Here are some potential drawbacks of tract housing:
Lack of Architectural Diversity
Due to the standardized nature of tract housing, there is often a lack of architectural diversity, resulting in a monotony of design and appearance. This may not appeal to buyers looking for unique or custom-built homes.
Limited Customization Options
Tract housing typically offers limited customization options for homeowners, as the designs and materials are standardized. This limitation may not suit buyers looking for more personalized or unique homes.
Potential for Crowded Neighborhoods
With a high housing ratio in a tract, there is a potential for crowded neighborhoods with limited open spaces. This high ratio may not be ideal for families or individuals looking for more space and privacy.
HOA Fees and Restrictions
Being part of a homeowners’ association or management company often means additional fees and restrictions for residents. This situation may not appeal to buyers who prefer more control over their property.
Tract housing, often called cookie-cutter housing, is a style of housing development where multiple similar homes are built on a tract of land divided into individual lots. It is a popular residential development style in American suburbs due to its cost-effectiveness and efficient construction process.

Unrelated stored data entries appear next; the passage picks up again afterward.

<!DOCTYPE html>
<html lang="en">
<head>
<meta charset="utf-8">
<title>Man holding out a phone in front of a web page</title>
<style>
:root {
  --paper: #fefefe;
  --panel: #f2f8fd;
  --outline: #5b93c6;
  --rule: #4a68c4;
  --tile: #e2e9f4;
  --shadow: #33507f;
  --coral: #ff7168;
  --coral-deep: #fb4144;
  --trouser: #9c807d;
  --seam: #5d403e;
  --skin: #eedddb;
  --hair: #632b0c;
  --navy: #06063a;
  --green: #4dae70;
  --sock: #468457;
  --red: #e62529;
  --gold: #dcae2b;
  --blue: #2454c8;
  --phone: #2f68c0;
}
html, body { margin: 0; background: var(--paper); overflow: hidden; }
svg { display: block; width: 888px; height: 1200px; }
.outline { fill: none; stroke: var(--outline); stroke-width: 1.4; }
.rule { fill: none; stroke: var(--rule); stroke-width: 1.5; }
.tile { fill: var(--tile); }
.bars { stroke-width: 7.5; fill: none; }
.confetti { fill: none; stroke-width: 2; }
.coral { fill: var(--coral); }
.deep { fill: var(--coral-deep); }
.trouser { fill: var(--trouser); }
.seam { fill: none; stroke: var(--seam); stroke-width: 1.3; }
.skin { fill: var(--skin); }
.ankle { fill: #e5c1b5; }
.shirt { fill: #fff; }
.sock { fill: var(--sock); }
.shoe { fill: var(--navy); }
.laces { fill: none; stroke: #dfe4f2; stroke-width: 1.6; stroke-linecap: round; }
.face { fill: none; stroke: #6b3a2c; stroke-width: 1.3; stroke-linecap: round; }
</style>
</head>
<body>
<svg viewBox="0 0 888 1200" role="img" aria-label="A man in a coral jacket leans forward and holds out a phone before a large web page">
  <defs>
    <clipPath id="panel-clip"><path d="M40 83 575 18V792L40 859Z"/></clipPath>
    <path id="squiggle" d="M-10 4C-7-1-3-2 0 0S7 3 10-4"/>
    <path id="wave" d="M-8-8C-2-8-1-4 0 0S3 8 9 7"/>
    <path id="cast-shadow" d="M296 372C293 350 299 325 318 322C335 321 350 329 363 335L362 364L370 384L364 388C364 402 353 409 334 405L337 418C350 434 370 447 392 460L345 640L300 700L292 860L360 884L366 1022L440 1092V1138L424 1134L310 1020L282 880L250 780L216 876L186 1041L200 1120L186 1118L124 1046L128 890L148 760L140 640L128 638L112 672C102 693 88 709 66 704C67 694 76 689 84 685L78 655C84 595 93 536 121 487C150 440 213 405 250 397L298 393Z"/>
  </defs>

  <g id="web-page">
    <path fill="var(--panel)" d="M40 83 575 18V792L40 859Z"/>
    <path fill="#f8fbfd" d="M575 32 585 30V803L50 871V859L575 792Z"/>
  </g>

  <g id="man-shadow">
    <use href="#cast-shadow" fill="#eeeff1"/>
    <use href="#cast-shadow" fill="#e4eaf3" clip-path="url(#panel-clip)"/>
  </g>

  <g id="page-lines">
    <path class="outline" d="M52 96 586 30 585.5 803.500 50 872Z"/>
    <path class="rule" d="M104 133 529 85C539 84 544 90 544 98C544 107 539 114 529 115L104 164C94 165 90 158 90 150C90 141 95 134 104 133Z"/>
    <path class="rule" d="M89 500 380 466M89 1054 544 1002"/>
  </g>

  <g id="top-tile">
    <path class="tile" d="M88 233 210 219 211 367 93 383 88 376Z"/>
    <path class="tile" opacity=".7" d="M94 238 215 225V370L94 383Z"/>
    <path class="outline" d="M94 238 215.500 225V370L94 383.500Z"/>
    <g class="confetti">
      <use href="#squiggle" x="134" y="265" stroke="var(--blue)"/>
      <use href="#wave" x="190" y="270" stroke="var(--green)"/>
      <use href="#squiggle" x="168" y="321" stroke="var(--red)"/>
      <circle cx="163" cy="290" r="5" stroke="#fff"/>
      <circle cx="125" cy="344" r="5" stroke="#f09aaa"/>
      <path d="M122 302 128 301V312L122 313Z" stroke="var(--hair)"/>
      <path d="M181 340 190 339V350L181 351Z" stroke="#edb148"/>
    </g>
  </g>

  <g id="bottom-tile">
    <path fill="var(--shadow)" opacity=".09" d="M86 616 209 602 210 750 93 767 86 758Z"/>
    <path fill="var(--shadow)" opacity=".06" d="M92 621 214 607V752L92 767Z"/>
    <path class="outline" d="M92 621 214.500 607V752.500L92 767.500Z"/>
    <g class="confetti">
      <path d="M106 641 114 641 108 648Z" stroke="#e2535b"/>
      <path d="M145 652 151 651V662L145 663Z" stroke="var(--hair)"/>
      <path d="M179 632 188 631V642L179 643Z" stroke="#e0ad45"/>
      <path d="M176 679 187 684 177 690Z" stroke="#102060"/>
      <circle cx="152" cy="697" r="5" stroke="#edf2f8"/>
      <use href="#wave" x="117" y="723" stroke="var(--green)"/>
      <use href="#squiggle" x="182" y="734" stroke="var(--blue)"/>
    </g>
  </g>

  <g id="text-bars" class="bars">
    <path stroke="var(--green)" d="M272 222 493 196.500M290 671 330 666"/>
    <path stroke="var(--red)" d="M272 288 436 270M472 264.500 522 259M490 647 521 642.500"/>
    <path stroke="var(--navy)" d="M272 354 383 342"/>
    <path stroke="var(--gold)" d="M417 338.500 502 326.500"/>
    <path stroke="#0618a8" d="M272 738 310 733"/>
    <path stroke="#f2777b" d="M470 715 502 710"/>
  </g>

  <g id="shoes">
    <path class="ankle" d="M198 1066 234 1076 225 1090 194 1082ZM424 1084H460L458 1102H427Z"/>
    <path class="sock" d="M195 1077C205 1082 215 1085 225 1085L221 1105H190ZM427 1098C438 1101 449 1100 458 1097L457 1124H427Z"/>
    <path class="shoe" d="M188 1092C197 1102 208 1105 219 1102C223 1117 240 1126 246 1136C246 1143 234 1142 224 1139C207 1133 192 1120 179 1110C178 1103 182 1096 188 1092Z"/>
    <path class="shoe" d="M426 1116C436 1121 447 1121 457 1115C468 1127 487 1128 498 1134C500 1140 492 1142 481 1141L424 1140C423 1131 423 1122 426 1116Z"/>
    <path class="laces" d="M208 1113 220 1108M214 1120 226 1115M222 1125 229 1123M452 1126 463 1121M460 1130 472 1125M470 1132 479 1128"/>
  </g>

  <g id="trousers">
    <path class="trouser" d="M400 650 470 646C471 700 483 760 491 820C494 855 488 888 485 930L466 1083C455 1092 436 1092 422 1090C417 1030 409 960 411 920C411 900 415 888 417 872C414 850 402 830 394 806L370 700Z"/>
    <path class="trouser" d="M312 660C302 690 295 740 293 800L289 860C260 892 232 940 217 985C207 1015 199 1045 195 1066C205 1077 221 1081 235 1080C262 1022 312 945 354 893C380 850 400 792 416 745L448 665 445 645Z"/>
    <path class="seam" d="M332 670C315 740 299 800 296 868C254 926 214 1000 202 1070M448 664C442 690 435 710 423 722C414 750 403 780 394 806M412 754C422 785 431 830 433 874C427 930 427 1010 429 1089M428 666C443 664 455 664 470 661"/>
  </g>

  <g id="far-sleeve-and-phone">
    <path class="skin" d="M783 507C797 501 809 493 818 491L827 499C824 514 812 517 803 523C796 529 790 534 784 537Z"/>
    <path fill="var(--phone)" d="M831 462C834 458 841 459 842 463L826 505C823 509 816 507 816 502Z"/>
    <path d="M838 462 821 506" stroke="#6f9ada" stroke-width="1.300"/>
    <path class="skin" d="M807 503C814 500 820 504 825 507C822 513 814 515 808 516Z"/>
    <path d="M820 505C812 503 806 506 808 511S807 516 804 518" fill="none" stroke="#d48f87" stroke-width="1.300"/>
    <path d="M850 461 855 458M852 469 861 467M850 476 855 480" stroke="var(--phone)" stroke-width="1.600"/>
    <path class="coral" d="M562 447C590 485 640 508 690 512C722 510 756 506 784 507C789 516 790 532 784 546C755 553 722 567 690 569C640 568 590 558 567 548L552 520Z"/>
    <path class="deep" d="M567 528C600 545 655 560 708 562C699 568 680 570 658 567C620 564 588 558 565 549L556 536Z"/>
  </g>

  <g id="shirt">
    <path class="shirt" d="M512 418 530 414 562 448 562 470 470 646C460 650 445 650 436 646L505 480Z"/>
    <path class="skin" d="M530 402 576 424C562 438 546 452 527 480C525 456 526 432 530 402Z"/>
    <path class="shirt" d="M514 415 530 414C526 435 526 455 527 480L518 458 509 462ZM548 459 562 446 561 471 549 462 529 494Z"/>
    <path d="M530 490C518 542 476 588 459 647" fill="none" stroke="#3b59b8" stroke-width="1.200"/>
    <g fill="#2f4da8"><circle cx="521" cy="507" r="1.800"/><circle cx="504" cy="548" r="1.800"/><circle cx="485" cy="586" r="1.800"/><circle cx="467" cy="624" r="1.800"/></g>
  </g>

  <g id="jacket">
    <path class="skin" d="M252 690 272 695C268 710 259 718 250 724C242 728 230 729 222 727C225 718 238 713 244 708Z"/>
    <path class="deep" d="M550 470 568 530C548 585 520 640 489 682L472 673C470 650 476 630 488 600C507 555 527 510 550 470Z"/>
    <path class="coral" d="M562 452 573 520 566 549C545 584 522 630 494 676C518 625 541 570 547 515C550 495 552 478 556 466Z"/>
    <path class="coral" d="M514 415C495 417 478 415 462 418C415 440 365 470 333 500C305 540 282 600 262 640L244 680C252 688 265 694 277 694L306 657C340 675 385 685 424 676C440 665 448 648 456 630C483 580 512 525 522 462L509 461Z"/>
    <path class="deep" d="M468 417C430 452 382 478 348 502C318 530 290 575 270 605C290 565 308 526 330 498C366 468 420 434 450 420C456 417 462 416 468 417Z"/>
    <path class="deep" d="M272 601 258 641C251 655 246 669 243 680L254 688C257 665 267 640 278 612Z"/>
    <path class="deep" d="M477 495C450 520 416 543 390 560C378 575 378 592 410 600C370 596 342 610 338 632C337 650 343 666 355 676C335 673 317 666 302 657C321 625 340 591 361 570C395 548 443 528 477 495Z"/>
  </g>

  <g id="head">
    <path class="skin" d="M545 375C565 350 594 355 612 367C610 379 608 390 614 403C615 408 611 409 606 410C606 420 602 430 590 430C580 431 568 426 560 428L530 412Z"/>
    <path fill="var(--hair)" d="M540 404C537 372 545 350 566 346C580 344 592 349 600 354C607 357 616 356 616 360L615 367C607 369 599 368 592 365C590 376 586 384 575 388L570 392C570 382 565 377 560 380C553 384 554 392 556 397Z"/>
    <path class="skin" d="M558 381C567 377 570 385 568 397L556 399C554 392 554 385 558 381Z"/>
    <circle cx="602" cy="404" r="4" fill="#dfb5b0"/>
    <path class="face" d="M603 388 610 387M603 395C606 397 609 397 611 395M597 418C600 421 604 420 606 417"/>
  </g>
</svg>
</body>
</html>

The tract housing process involves land acquisition and zoning approval, using standardized house designs, employing mass production techniques during construction, marketing and selling individual homes, and possibly establishing a homeowners’ association or management for common areas. Some advantages of tract housing include affordability due to economies of scale, availability of standardized amenities, and a sense of community. On the other hand, the drawbacks include a lack of architectural diversity, limited customization options, the potential for crowded neighborhoods, and the possibility of additional fees and restrictions from homeowners’ associations.